Entries supplied: Begin
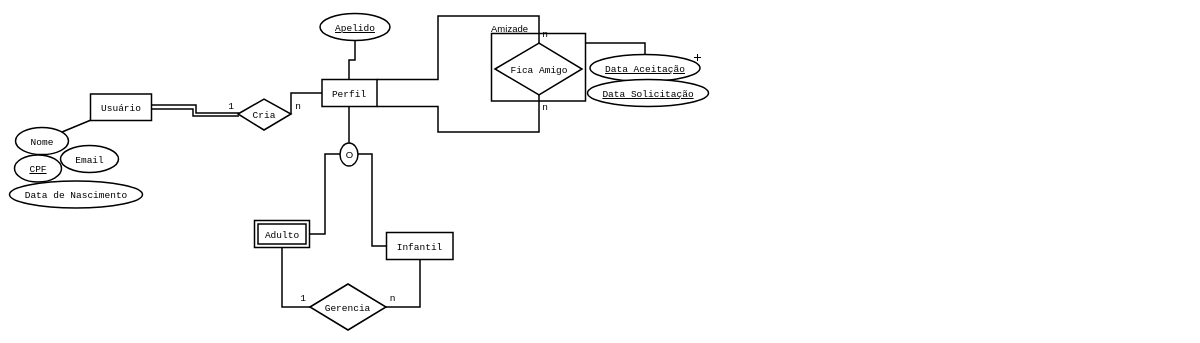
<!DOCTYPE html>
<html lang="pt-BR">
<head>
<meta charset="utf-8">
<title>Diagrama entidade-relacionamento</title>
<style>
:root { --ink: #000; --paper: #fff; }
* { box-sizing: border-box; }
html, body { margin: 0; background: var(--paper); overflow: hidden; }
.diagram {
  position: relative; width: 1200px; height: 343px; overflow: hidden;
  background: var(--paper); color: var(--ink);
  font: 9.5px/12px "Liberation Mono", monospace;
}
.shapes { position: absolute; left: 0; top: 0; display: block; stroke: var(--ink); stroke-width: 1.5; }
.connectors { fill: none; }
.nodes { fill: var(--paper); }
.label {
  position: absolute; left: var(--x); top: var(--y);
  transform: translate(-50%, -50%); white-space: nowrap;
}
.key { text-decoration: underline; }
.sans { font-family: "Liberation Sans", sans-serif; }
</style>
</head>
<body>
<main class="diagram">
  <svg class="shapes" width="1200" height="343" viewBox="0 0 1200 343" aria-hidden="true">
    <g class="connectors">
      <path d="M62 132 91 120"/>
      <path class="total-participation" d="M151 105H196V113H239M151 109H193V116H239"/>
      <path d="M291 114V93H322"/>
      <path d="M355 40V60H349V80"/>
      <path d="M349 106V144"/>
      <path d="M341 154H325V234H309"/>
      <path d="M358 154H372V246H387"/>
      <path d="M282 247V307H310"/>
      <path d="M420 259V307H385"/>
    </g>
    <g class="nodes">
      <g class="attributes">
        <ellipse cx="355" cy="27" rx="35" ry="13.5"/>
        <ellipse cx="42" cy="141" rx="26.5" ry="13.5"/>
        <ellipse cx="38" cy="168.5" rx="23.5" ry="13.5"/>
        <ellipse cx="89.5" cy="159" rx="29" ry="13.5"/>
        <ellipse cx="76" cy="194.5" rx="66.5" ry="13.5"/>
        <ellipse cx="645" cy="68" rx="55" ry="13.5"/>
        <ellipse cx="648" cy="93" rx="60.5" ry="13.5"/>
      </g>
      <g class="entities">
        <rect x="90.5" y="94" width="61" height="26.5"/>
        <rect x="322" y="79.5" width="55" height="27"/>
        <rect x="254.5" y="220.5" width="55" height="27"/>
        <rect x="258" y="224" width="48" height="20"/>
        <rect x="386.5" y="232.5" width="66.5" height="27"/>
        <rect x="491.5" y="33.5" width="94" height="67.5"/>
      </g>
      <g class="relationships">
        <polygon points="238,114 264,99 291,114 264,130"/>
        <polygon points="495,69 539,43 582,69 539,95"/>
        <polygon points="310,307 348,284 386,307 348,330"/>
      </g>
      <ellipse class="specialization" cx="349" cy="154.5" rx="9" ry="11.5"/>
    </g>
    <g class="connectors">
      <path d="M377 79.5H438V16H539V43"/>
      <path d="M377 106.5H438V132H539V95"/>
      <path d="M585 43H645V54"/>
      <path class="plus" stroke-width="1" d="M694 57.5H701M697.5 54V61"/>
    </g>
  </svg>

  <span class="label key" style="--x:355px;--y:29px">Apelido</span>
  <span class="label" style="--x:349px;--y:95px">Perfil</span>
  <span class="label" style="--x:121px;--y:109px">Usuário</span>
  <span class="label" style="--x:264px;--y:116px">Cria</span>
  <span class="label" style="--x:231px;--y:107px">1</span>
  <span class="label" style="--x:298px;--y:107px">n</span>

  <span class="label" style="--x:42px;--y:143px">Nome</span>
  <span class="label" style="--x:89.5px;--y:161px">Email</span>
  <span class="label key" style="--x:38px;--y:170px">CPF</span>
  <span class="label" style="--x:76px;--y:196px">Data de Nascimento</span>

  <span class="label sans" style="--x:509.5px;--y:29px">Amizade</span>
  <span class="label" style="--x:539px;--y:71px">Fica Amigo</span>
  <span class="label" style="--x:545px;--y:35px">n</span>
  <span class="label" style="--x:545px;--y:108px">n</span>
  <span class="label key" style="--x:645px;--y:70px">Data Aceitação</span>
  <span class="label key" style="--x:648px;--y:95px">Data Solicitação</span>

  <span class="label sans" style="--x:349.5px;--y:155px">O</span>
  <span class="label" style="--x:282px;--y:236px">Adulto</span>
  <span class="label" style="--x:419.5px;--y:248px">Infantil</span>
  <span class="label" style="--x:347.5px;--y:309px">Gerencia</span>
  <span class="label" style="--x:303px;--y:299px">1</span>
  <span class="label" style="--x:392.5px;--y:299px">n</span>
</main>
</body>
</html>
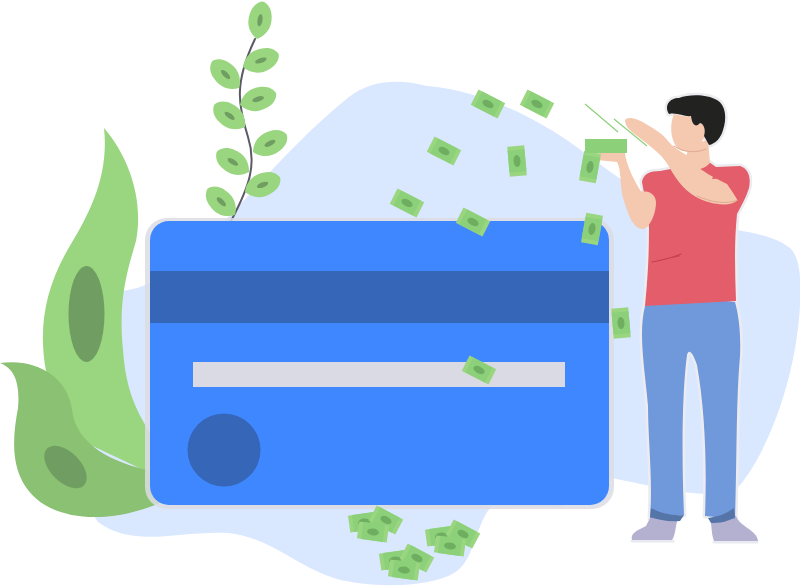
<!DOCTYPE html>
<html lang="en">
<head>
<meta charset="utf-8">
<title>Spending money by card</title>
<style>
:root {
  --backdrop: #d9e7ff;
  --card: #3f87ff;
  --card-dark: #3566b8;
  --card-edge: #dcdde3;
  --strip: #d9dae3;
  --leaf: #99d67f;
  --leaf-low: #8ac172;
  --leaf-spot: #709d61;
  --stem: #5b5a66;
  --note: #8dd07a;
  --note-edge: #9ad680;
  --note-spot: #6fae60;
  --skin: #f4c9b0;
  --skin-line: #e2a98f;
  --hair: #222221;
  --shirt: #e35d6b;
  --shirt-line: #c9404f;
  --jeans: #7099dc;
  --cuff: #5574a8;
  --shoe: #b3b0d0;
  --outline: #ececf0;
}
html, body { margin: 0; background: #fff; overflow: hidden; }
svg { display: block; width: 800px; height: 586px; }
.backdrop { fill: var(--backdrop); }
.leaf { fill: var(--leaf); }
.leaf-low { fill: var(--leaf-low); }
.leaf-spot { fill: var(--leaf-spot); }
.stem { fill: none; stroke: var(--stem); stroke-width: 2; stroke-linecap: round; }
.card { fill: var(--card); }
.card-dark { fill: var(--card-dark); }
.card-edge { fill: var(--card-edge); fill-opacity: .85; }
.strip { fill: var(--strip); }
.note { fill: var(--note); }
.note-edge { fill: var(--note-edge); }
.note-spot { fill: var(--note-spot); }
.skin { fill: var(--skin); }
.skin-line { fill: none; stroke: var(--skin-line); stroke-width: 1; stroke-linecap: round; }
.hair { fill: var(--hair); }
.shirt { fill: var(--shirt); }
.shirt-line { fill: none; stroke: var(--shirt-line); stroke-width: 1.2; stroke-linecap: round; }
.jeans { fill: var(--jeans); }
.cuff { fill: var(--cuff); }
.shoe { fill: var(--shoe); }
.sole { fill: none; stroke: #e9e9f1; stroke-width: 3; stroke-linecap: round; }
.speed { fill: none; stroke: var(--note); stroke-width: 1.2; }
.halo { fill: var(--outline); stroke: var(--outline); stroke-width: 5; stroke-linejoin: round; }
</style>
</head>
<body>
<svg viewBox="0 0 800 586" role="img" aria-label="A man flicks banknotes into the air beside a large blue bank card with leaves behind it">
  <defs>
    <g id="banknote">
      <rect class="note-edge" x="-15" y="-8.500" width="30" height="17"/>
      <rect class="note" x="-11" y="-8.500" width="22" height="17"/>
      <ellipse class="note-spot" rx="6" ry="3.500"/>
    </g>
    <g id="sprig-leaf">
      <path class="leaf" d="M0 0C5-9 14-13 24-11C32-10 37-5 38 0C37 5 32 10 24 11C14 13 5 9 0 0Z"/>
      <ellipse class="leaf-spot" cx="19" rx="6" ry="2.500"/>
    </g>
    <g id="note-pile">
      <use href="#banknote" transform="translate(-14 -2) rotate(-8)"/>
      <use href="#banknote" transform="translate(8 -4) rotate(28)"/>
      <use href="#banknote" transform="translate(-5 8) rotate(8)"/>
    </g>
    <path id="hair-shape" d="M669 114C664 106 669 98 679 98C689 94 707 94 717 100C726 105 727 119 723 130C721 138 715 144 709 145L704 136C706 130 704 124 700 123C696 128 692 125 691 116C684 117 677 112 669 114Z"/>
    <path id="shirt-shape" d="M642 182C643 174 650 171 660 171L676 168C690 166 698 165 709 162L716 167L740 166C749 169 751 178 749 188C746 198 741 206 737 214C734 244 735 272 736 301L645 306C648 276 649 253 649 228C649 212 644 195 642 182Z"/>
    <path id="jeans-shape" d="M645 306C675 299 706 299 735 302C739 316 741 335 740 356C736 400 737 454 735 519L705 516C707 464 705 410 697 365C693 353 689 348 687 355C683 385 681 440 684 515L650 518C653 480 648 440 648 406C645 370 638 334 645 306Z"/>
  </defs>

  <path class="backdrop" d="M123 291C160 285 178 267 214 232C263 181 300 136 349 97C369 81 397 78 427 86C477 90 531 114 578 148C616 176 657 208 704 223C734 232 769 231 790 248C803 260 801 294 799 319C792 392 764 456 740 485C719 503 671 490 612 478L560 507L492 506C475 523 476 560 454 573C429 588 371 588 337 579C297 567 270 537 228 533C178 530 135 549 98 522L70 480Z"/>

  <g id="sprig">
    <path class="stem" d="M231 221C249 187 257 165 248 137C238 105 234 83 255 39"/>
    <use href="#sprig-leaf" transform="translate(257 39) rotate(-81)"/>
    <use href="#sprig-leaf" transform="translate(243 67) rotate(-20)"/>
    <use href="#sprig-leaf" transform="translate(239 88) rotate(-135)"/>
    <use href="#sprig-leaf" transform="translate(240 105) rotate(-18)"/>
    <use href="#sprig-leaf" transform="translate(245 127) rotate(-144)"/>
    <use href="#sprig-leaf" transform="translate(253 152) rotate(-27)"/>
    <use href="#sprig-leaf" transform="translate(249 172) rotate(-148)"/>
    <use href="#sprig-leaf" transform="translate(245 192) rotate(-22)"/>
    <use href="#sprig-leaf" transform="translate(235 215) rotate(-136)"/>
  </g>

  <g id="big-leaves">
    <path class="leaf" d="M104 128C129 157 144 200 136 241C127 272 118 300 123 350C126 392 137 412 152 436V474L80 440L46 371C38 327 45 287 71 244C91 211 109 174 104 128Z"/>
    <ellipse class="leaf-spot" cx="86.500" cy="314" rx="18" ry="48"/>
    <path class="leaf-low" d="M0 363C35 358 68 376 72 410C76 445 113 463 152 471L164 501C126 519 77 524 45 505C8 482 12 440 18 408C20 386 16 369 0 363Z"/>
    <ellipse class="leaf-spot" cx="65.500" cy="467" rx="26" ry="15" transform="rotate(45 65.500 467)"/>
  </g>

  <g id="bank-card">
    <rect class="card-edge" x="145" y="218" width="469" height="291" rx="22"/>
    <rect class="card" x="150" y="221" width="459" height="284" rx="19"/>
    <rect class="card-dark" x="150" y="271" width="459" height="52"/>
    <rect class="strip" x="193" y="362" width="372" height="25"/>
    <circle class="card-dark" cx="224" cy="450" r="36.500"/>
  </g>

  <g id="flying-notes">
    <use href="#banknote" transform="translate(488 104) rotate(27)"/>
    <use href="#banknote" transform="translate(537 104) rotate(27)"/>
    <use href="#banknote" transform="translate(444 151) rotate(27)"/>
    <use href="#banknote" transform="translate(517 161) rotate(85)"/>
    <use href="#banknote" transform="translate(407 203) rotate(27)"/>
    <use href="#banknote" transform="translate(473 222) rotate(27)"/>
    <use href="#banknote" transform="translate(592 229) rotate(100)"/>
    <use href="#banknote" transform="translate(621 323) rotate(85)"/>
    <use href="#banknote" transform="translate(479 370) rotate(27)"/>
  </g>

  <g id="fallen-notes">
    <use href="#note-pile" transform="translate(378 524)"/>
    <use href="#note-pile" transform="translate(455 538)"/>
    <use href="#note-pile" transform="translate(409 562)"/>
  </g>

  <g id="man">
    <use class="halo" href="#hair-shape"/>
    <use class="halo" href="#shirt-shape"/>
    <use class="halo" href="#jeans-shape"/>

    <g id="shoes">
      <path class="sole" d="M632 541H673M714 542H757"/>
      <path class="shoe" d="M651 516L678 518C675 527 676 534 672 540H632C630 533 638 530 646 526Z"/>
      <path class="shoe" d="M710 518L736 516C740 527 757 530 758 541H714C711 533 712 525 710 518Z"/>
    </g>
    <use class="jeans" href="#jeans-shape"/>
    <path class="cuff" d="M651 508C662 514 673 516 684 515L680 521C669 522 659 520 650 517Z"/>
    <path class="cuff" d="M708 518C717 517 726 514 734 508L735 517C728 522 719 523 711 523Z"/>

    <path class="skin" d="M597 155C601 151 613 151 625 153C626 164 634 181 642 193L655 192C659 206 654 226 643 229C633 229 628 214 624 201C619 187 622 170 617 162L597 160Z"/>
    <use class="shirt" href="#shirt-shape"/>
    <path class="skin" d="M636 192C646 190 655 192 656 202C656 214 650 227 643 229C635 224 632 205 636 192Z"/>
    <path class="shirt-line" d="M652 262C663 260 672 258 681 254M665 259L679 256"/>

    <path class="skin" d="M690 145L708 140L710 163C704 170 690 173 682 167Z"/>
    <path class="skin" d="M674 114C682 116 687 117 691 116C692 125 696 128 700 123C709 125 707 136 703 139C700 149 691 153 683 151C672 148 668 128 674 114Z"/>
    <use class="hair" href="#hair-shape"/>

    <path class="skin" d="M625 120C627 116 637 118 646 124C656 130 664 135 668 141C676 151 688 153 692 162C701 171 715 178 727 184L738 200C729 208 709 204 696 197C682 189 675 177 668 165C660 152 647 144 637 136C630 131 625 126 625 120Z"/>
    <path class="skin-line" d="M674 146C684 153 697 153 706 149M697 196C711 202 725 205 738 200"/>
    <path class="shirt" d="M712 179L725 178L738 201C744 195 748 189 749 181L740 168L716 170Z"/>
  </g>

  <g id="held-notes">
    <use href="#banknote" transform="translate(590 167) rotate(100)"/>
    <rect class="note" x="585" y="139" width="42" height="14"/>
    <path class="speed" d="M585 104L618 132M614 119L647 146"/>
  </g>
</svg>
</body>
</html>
Entries supplied: End
Check each line of the listing above for the string "outline", and report how many lines contain it, as a number alone.

--- Exercise answer ---
2